» **Instructions to follow**
Once you have checked the records that follow, state how many of their lines hold "blur", giving the number only.

» **Materials provided**
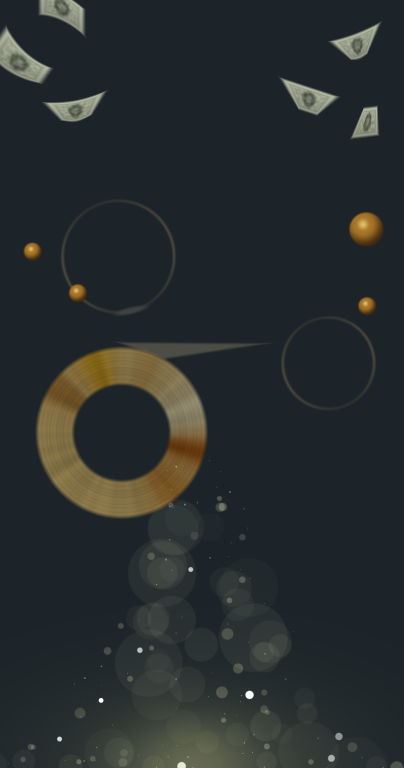
Reproduce this background procedurally as a Shadertoy shader.

```glsl
// Dark slate backdrop: curled banknotes above, thin hoops, gold beads and a
// brushed gold ring in the middle, and a warm cone of bokeh rising from below.
// Each part is a soft-edged distance shape; the canvas is 100 units wide.

const float TAU = 6.28318;
const vec3 SLATE = vec3(0.108, 0.140, 0.160);
const vec3 PAPER = vec3(0.70, 0.72, 0.63);
const vec3 INK   = vec3(0.25, 0.28, 0.23);
const vec3 BOKEH = vec3(0.47, 0.46, 0.34);

vec3 hash3(float n) {
    return fract(sin(vec3(n, n + 37.2, n + 81.7) * vec3(12.99, 78.23, 39.35)) * 4375.85);
}

vec2 gradientAt(vec2 cell) {
    float a = TAU * fract(sin(dot(cell, vec2(127.1, 311.7))) * 4375.85);
    return vec2(cos(a), sin(a));
}

float gradientNoise(vec2 p) {
    vec2 i = floor(p), f = p - i, w = f * f * (3.0 - 2.0 * f), e = vec2(1, 0);
    float low  = mix(dot(gradientAt(i), f), dot(gradientAt(i + e), f - e), w.x);
    float high = mix(dot(gradientAt(i + e.yx), f - e.yx), dot(gradientAt(i + 1.0), f - 1.0), w.x);
    return mix(low, high, w.y);
}

// Coverage of a signed distance with a soft edge
float cover(float d, float blur) { return 1.0 - smoothstep(-blur, blur, d); }

// Distance to the right-hand side of the line a to b
float side(vec2 p, vec2 a, vec2 b) {
    vec2 d = normalize(b - a);
    return dot(p - a, vec2(d.y, -d.x));
}

// Sheet spanned by two half axes; flare = (width by height, height by width)
vec3 banknote(vec3 col, vec2 p, vec2 c, vec2 axisU, vec2 axisV, float bend, vec2 flare) {
    vec2 q = inverse(mat2(axisU, axisV)) * (p - c);
    q.x /= max(1.0 + flare.x * q.y, 0.3);
    q.y = (q.y - bend * (1.0 - q.x * q.x)) / max(1.0 + flare.y * q.x, 0.3);
    float edge = max(abs(q.x) - 1.0, abs(q.y) - 1.0);
    float frame = cover(abs(edge + 0.24) - 0.04, 0.10);
    float oval = cover(length(q * vec2(2.6, 1.4)) - 0.9, 0.25);
    float face = cover(length(q * vec2(4.5, 2.4)) - 0.7, 0.4);
    float print = 0.5 + gradientNoise(q * vec2(7.0, 4.0) + c);
    float ink = 0.3 * frame + 0.62 * oval - 0.35 * face + 0.3 * print * cover(edge + 0.3, 0.1);
    vec3 sheet = mix(PAPER, INK, clamp(ink, 0.0, 1.0)) * (0.93 + 0.1 * q.y);
    return mix(col, sheet, cover(edge, 0.13));
}

vec3 bead(vec3 col, vec2 p, vec2 c, float r) {
    vec2 q = (p - c) / r;
    float light = 1.0 - 0.75 * length(q - vec2(-0.2, 0.3));
    vec3 gold = mix(vec3(0.25, 0.16, 0.06), vec3(0.66, 0.46, 0.15), smoothstep(0.0, 0.65, light));
    gold = mix(gold, vec3(0.86, 0.74, 0.45), smoothstep(0.65, 1.0, light));
    return mix(col, gold, cover(length(p - c) - r, 0.35));
}

vec3 hoop(vec3 col, vec2 p, vec2 c, float r) {
    vec2 d = p - c;
    float sheen = 0.65 + 0.3 * sin(2.0 * atan(d.y, d.x) + 0.8);
    return mix(col, vec3(0.32, 0.30, 0.24), sheen * cover(abs(length(d) - r) - 0.3, 0.45));
}

// Weight of a highlight around one angle of the ring
float lobe(float a, float centre, float width) {
    float d = 2.0 * sin(0.5 * (a - centre)) / width;
    return exp(-d * d);
}

vec3 brushedRing(vec3 col, vec2 p, vec2 c, float r, float halfWidth) {
    vec2 d = p - c;
    float dist = length(d), a = atan(d.y, d.x);
    vec3 metal = vec3(0.51, 0.44, 0.27);
    metal = mix(metal, vec3(0.52, 0.49, 0.39), lobe(a, 0.35, 0.45));
    metal = mix(metal, vec3(0.50, 0.38, 0.08), lobe(a, 1.93, 0.24));
    metal = mix(metal, vec3(0.42, 0.30, 0.13), lobe(a, 2.55, 0.22));
    metal = mix(metal, vec3(0.42, 0.33, 0.18), 0.7 * lobe(a, 1.2, 0.16));
    metal = mix(metal, vec3(0.47, 0.33, 0.14), lobe(a, -0.85, 0.32));
    metal = mix(metal, vec3(0.40, 0.22, 0.05), lobe(a, -0.25, 0.20));
    float streaks = gradientNoise(d / max(dist, 0.01) * 7.0);
    float grooves = gradientNoise(vec2(dist * 2.2, 3.4));
    metal *= 1.0 + 0.16 * streaks + 0.10 * grooves;
    return mix(col, metal, cover(abs(dist - r) - halfWidth, 0.6));
}

// Random place in a cone that narrows upwards
vec2 conePoint(vec3 h, float top, float crowding) {
    float t = pow(h.y, crowding);
    float x = h.x - 0.5;
    return vec2(49.0 + x * mix(112.0, 14.0, sqrt(t)), t * top);
}

// Adds a layer of scattered discs with radii from size.x to size.y
vec3 bokeh(vec3 col, vec2 p, int count, float seed, vec2 size, float top, vec3 tint, float blur) {
    for (int i = 0; i < count; i++) {
        vec3 h = hash3(float(i) * 1.37 + seed);
        float r = mix(size.x, size.y, h.z * h.z);
        float d = length(p - conePoint(h, top, 1.7)) - r;
        col += tint * (0.35 + 0.65 * fract(h.z * 17.0)) * cover(d, blur);
    }
    return col;
}

void mainImage(out vec4 fragColor, in vec2 fragCoord) {
    vec2 p = fragCoord * 100.0 / iResolution.x;
    float pixel = 100.0 / iResolution.x;
    vec3 col = SLATE;

    // Banknotes
    col = banknote(col, p, vec2(15.3, 187.2), vec2(5.4, -2.5), vec2(0.0, 3.2), 0.35, vec2(0));
    col = banknote(col, p, vec2(5.4, 175.7), vec2(5.9, -4.3), vec2(1.7, 2.5), -0.45, vec2(0, -0.25));
    col = banknote(col, p, vec2(18.7, 163.5), vec2(5.5, 1.0), vec2(-0.2, 2.5), -0.35, vec2(0.33, 0));
    col = banknote(col, p, vec2(88.4, 179.1), vec2(4.0, 1.5), vec2(-0.5, 3.0), -0.15, vec2(0.5, 0));
    col = banknote(col, p, vec2(76.4, 165.4), vec2(4.6, -1.5), vec2(0.2, 3.0), 0.0, vec2(0.5, 0));
    col = banknote(col, p, vec2(91.0, 159.9), vec2(2.5, 0.3), vec2(0.7, 3.6), 0.0, vec2(-0.33, 0));

    // Hoops, smear and sliver
    col = hoop(col, p, vec2(29.3, 126.6), 13.8);
    col = hoop(col, p, vec2(81.3, 100.2), 11.3);
    vec2 s = p - vec2(32.4, 113.2);
    float smear = length(vec2(s.x / 4.6, s.y - 0.22 * s.x)) - 0.8;
    col = mix(col, vec3(0.27, 0.29, 0.28), 0.75 * cover(smear, 0.4));
    vec2 a = vec2(29.5, 105.3), b = vec2(40.6, 101.3), c = vec2(65.0, 105.0);
    float sliver = max(max(side(p, a, b), side(p, b, c)), side(p, c, a));
    col = mix(col, vec3(0.32, 0.32, 0.28), 0.9 * cover(sliver, 0.5));

    // Gold ring and beads
    col = brushedRing(col, p, vec2(30.1, 83.0), 16.5, 4.5);
    col = bead(col, p, vec2(8.1, 127.8), 2.2);
    col = bead(col, p, vec2(19.3, 117.5), 2.2);
    col = bead(col, p, vec2(90.7, 133.3), 4.2);
    col = bead(col, p, vec2(90.9, 114.3), 2.2);

    // Warm glow and bokeh
    vec2 core = (p - vec2(48, 0)) / vec2(17, 12), haze = (p - vec2(48, 0)) / vec2(42, 22);
    col += vec3(0.20, 0.19, 0.11) * exp(-dot(core, core));
    col += vec3(0.09, 0.085, 0.05) * exp(-dot(haze, haze));
    col = bokeh(col, p, 44, 3.1, vec2(2.5, 8.5), 62.0, BOKEH * 0.10, 0.25);
    col = bokeh(col, p, 32, 91.7, vec2(0.6, 1.6), 70.0, BOKEH * 0.42, 0.2);
    col = bokeh(col, p, 80, 47.3, vec2(0.08, 0.25), 78.0, BOKEH * 0.6, pixel * 0.5);
    col = bokeh(col, p, 8, 63.9, vec2(0.5, 1.2), 50.0, vec3(1.1), 0.2);

    fragColor = vec4(min(col, 1.0), 1.0);
}
```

» **Response box**
3